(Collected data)
• • • •

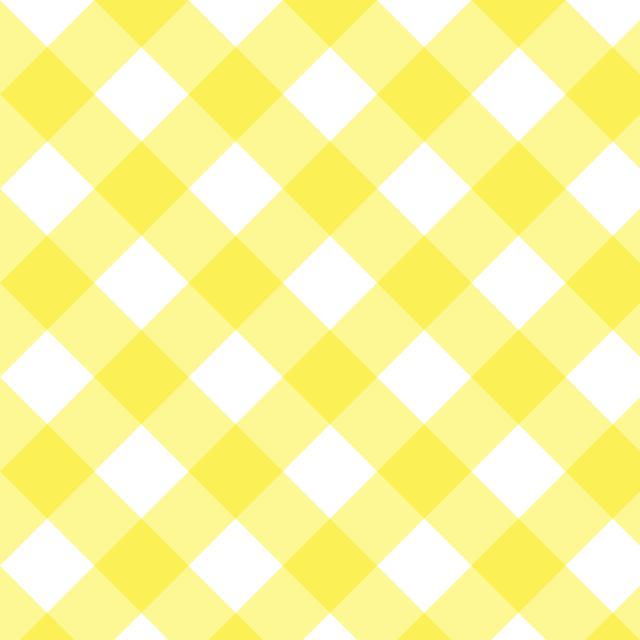
This pattern is drawn by a WebGL 1 fragment shader. Its source:

```glsl
precision highp float;

uniform vec2 u_resolution;

const float REPEATS = 3.394;      // checks across the canvas
const float BAND_WIDTH = 0.5;     // share of each repeat that is dyed
const float BAND_CENTRE = 0.75;   // position of the band within a repeat
const float EDGE_PIXELS = 1.2;    // width of the smoothed edge

const vec3 CLOTH = vec3(1.0);
const vec3 SINGLE_BAND = vec3(0.992, 0.969, 0.580);
const vec3 CROSSED_BANDS = vec3(0.984, 0.941, 0.337);

// Coverage of a repeating band along one diagonal axis
float bandCoverage(float position, float edge) {
  float fromCentre = abs(fract(position - BAND_CENTRE + 0.5) - 0.5);
  return clamp((0.5 * BAND_WIDTH - fromCentre) / edge + 0.5, 0.0, 1.0);
}

void main() {
  // Canvas units measured from the top left corner
  vec2 p = vec2(gl_FragCoord.x, u_resolution.y - gl_FragCoord.y) / u_resolution.y;

  // Diagonal axes, one unit per repeat
  vec2 diagonal = vec2(p.x + p.y, p.x - p.y) * REPEATS;
  float edge = EDGE_PIXELS * sqrt(2.0) * REPEATS / u_resolution.y;

  float rising = bandCoverage(diagonal.x, edge);
  float falling = bandCoverage(diagonal.y, edge);

  // Translucent bands deepen where they cross
  float crossed = rising * falling;
  float dyed = rising + falling - crossed;
  vec3 colour = mix(CLOTH, SINGLE_BAND, dyed);
  colour = mix(colour, CROSSED_BANDS, crossed);

  gl_FragColor = vec4(colour, 1.0);
}
```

• • • •

— Assigned task —
Repeat the lines above exactly, and keep every picture out.

— Written answer —
This pattern is drawn by a WebGL 1 fragment shader. Its source:

```glsl
precision highp float;

uniform vec2 u_resolution;

const float REPEATS = 3.394;      // checks across the canvas
const float BAND_WIDTH = 0.5;     // share of each repeat that is dyed
const float BAND_CENTRE = 0.75;   // position of the band within a repeat
const float EDGE_PIXELS = 1.2;    // width of the smoothed edge

const vec3 CLOTH = vec3(1.0);
const vec3 SINGLE_BAND = vec3(0.992, 0.969, 0.580);
const vec3 CROSSED_BANDS = vec3(0.984, 0.941, 0.337);

// Coverage of a repeating band along one diagonal axis
float bandCoverage(float position, float edge) {
  float fromCentre = abs(fract(position - BAND_CENTRE + 0.5) - 0.5);
  return clamp((0.5 * BAND_WIDTH - fromCentre) / edge + 0.5, 0.0, 1.0);
}

void main() {
  // Canvas units measured from the top left corner
  vec2 p = vec2(gl_FragCoord.x, u_resolution.y - gl_FragCoord.y) / u_resolution.y;

  // Diagonal axes, one unit per repeat
  vec2 diagonal = vec2(p.x + p.y, p.x - p.y) * REPEATS;
  float edge = EDGE_PIXELS * sqrt(2.0) * REPEATS / u_resolution.y;

  float rising = bandCoverage(diagonal.x, edge);
  float falling = bandCoverage(diagonal.y, edge);

  // Translucent bands deepen where they cross
  float crossed = rising * falling;
  float dyed = rising + falling - crossed;
  vec3 colour = mix(CLOTH, SINGLE_BAND, dyed);
  colour = mix(colour, CROSSED_BANDS, crossed);

  gl_FragColor = vec4(colour, 1.0);
}
```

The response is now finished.